_TASK INSTRUCTIONS_
How many lines in the records below contain the word "falling"? State only that number.

ENTRIES SHOWN Start Marker

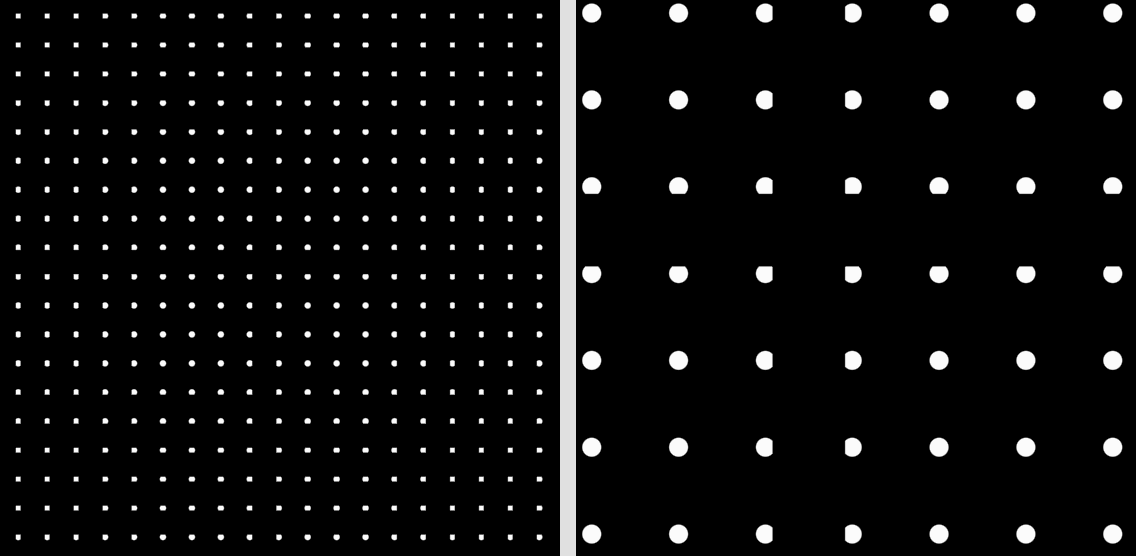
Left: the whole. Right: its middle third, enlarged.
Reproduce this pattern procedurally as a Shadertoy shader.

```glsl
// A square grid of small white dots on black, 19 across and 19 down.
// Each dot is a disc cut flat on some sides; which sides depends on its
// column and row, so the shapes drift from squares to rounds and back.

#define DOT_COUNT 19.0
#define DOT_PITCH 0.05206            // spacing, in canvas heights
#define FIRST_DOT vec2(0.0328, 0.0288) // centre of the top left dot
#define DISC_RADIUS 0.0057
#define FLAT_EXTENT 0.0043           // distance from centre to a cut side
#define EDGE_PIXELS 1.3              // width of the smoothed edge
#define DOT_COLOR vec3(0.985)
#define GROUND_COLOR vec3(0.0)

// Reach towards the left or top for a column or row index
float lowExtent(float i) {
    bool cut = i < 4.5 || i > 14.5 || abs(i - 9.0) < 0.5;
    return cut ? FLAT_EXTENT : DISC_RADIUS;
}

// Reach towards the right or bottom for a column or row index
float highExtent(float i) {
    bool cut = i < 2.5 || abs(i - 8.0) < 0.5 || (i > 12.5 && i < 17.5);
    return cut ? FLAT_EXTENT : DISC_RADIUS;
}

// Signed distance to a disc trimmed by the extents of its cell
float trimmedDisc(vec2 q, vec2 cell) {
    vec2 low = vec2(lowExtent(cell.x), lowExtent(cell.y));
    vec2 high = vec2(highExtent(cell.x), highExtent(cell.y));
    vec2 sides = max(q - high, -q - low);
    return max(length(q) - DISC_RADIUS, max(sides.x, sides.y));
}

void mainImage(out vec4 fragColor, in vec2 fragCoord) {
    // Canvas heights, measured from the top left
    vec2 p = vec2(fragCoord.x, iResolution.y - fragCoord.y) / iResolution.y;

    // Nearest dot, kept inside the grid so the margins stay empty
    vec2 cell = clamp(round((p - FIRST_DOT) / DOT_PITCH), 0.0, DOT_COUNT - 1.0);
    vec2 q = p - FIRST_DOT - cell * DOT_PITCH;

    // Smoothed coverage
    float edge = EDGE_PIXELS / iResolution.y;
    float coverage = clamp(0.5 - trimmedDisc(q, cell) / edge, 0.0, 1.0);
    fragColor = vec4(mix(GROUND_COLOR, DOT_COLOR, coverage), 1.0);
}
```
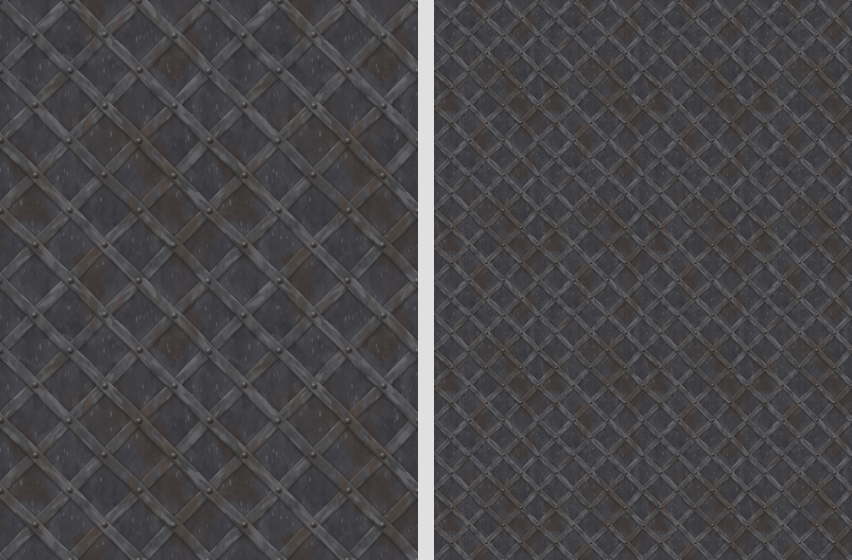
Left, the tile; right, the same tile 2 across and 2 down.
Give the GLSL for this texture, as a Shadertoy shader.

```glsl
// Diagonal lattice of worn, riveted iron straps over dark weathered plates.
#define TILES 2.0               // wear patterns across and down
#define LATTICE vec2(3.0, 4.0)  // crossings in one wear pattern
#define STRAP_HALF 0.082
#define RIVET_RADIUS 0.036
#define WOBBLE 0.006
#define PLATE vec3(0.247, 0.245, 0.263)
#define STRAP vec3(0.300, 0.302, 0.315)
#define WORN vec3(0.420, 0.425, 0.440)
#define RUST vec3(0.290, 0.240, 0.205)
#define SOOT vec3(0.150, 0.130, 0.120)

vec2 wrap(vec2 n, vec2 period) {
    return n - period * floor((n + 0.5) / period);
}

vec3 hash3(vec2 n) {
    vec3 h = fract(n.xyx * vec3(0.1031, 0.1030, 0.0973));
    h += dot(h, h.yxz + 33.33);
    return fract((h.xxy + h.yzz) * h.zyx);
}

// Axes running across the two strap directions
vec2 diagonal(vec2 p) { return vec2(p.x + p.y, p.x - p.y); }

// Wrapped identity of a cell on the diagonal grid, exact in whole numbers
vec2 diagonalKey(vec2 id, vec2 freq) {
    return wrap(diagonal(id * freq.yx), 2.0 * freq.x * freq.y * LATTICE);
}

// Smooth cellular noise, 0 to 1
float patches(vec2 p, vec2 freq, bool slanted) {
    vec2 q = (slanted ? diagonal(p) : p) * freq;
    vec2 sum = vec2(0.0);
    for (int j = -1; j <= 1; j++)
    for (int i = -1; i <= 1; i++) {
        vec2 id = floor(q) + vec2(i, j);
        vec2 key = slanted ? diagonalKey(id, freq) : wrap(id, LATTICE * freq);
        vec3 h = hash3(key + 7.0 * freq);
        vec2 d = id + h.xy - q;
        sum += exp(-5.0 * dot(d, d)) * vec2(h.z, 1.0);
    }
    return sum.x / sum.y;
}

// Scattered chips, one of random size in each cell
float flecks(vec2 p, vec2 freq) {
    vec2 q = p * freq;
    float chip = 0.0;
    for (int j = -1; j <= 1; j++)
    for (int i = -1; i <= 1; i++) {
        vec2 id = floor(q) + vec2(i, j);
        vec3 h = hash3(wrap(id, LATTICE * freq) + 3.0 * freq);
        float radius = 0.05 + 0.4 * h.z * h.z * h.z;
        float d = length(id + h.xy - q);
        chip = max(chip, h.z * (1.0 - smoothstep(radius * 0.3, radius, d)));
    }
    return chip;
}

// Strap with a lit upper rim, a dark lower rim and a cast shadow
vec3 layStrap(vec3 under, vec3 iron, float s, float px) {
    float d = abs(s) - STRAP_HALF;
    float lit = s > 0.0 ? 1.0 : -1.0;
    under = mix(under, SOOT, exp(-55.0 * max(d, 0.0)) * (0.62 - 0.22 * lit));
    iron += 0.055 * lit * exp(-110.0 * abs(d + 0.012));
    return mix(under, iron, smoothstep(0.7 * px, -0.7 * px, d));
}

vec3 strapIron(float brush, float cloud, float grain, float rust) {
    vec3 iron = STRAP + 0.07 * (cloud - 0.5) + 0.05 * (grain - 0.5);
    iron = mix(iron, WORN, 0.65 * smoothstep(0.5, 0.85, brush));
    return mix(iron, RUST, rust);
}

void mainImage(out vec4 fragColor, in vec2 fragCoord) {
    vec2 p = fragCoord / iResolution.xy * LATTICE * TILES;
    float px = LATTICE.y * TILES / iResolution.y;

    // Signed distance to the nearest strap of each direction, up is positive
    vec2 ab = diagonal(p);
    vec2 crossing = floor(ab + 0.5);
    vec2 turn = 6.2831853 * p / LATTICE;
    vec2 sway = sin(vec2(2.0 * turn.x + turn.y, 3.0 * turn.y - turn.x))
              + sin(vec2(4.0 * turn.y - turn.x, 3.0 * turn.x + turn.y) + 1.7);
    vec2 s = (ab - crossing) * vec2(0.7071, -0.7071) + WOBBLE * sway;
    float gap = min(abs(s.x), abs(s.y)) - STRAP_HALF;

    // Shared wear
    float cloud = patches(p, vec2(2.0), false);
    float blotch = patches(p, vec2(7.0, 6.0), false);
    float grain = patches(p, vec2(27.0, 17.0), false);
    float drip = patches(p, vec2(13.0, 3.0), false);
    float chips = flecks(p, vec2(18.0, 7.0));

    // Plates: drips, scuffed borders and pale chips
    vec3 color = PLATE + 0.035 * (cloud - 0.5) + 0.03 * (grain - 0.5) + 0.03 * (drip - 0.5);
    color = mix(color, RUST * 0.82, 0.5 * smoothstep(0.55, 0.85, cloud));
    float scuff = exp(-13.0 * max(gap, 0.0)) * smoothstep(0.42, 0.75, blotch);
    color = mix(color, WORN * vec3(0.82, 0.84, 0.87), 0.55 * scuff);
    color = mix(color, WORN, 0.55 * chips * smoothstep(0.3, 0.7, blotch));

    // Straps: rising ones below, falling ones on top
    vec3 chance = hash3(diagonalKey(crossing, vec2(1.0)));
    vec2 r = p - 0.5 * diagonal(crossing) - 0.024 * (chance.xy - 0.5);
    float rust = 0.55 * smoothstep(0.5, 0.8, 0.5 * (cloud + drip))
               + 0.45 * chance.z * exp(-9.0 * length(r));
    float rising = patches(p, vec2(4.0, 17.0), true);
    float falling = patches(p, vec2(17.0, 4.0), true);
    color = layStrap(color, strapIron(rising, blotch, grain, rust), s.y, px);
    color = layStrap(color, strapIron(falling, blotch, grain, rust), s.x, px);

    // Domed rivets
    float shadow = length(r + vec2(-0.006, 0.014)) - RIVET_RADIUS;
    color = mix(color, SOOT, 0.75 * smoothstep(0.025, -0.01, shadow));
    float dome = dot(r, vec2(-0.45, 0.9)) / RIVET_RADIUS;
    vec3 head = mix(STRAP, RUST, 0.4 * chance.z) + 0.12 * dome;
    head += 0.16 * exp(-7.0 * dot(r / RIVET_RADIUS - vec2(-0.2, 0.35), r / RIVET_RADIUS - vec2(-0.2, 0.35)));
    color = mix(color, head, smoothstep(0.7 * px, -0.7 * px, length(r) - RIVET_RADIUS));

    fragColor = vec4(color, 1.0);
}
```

ENTRIES SHOWN End Marker

_ANSWER FOR THE TASK_
3